1) The Writing Process: An Overview Many people think that being a writer means putting pencil to paper or fingers to keyboard and just beginning to write. But that is not true. Writing is actually a series of steps, or a process. Every writer goes through the same process no matter what he or she is writing. A news paper writer, a novelist, a technical writer and a student all go through the same steps to make their writing clear, informative, easy to read, and enjoyable. This series of steps that writers take to put their ideas on paper is called the writing process. The writing process consists of five steps: prewriting, drafting, revising, editing/proofreading, and publishing.
Writing is also a recursive process. This means that you repeat the steps over and over again, though not necessarily every step, every time. The following diagram illustrates the recursive nature of the writing process. Note the arrow at the center of the diagram. It begins in the Prewrite section and works its way around to Publish. As it passes through each stage of the writing process we see the arrow pointing both backward and forward through the process. At any stage of the writing process we might find that we need to take a step or two backward to correct or improve our writing. Only once we have drafted, revised, and edited until we have created the best possible piece of writing we can, do we move onto Publish .
A Recursive Process
Blogging the Writing Process: An Introduction :
Stages of the Writing Process
Prewriting is the first stage of the writing process. Prewriting, as its name suggests, is something you do before you write a paragraph or essay or other written work. The purpose of the prewriting stage is to find a topic for writing, to collect ideas and information, and to do research if necessary. There are many different types of prewriting that help writers generate ideas. The different types of prewriting that we will explore here are: freewriting, brainstorming, clustering, questioning, and Venn diagram.
Freewriting is when someone writes freely what comes to mind in sentences or phrases, without worrying about grammar, punctuation or making sense. Sit down with your word processor or pen and paper and start writing whatever comes to mind. You will not be graded on your freewriting exercise and you do not have to share it with anyone. Your goal is to simply generate ideas. You will generate a lot of ideas when freewriting, some you will use to develop into paragraphs and some you will discard.

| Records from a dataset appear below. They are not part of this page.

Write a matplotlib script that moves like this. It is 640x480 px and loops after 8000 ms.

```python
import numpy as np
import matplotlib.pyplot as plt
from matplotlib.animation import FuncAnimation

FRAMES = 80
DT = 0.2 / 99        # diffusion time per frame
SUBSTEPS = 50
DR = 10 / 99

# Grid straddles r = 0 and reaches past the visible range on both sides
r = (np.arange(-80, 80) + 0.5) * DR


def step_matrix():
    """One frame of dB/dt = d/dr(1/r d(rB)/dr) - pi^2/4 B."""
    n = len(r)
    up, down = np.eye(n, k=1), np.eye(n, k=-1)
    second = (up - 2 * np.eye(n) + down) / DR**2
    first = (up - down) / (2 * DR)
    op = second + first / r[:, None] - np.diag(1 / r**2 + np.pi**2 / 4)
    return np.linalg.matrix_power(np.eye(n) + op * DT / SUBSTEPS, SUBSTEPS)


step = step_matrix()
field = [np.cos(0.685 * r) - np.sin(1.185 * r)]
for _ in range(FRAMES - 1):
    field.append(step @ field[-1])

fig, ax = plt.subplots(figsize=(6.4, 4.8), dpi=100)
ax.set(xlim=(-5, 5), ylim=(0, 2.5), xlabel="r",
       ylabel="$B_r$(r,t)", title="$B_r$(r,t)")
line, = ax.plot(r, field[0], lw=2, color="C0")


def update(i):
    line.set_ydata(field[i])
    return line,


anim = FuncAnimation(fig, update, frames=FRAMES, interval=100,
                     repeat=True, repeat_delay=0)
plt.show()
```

Brainstorming or listing is when you freely write down all ideas in the order which they occur to you. Unlike freewriting, this technique requires the writer to record only ideas and phrases . After you finish making your list, you can sort out the ideas you want to use from those you want to discard.
When you prewrite with the questioning technique, you are trying to find out the How? Who? What? Where? When? and Why? about your topic.
Clustering, or mind mapping is a "visual of outlining", putting the main topic in the center of paper and lining it with any new ideas associated. You can also group sub-ideas around this new idea. This strategy allows you to collect ideas effectively and, particularly, understand the logic contained between ideas
A Venn diagram is used to help visualize the similarities and differences between two subjects. Venn diagrams are very useful when brainstorming a compare and contrast essay
Drafting is the second stage of the writing process. At this stage, the writer should write a complete first draft using his or her notes from prewriting as a guide. The purpose in drafting is to have a complete draft, not a perfect one, so writers are encouraged to ignore spelling or grammar mistakes and write quickly. During the drafting stage, the writing is often tentative and exploratory because the focus is on the creation and communication of meaning, not on the mechanics. As you start drafting your essay, you need to be sure to follow the regular essay format with an introduction, body, and conclusion .
Revising is the third stage of the writing process In fact, to revise means literally to “re-see” or “re-look” at your writing. When you revise, you look at the parts of your essay and make sure that each part works together to make a coherent whole. Similarly, feedback from others can help you identify those parts of the essay that work well--and those that do not. Revising often includes adding , cutting , moving , or changing information in order to make the ideas clearer, more accurate, more interesting, or more convincing. Often, you will need to go back to the drafting stage and re-work parts of your paper.
Editing is the fourth stage of the writing process. In this stage, you check your text to make sure that there are no errors in grammar, punctuation, and spelling.
This is the last stage of the writing process. In this stage, you share the essay you have written with the readers you determined in the prewriting stage. The purpose of publishing is to share and celebrate your finished products. When writers publish their writing, they produce a clean, neat final draft that is free of errors.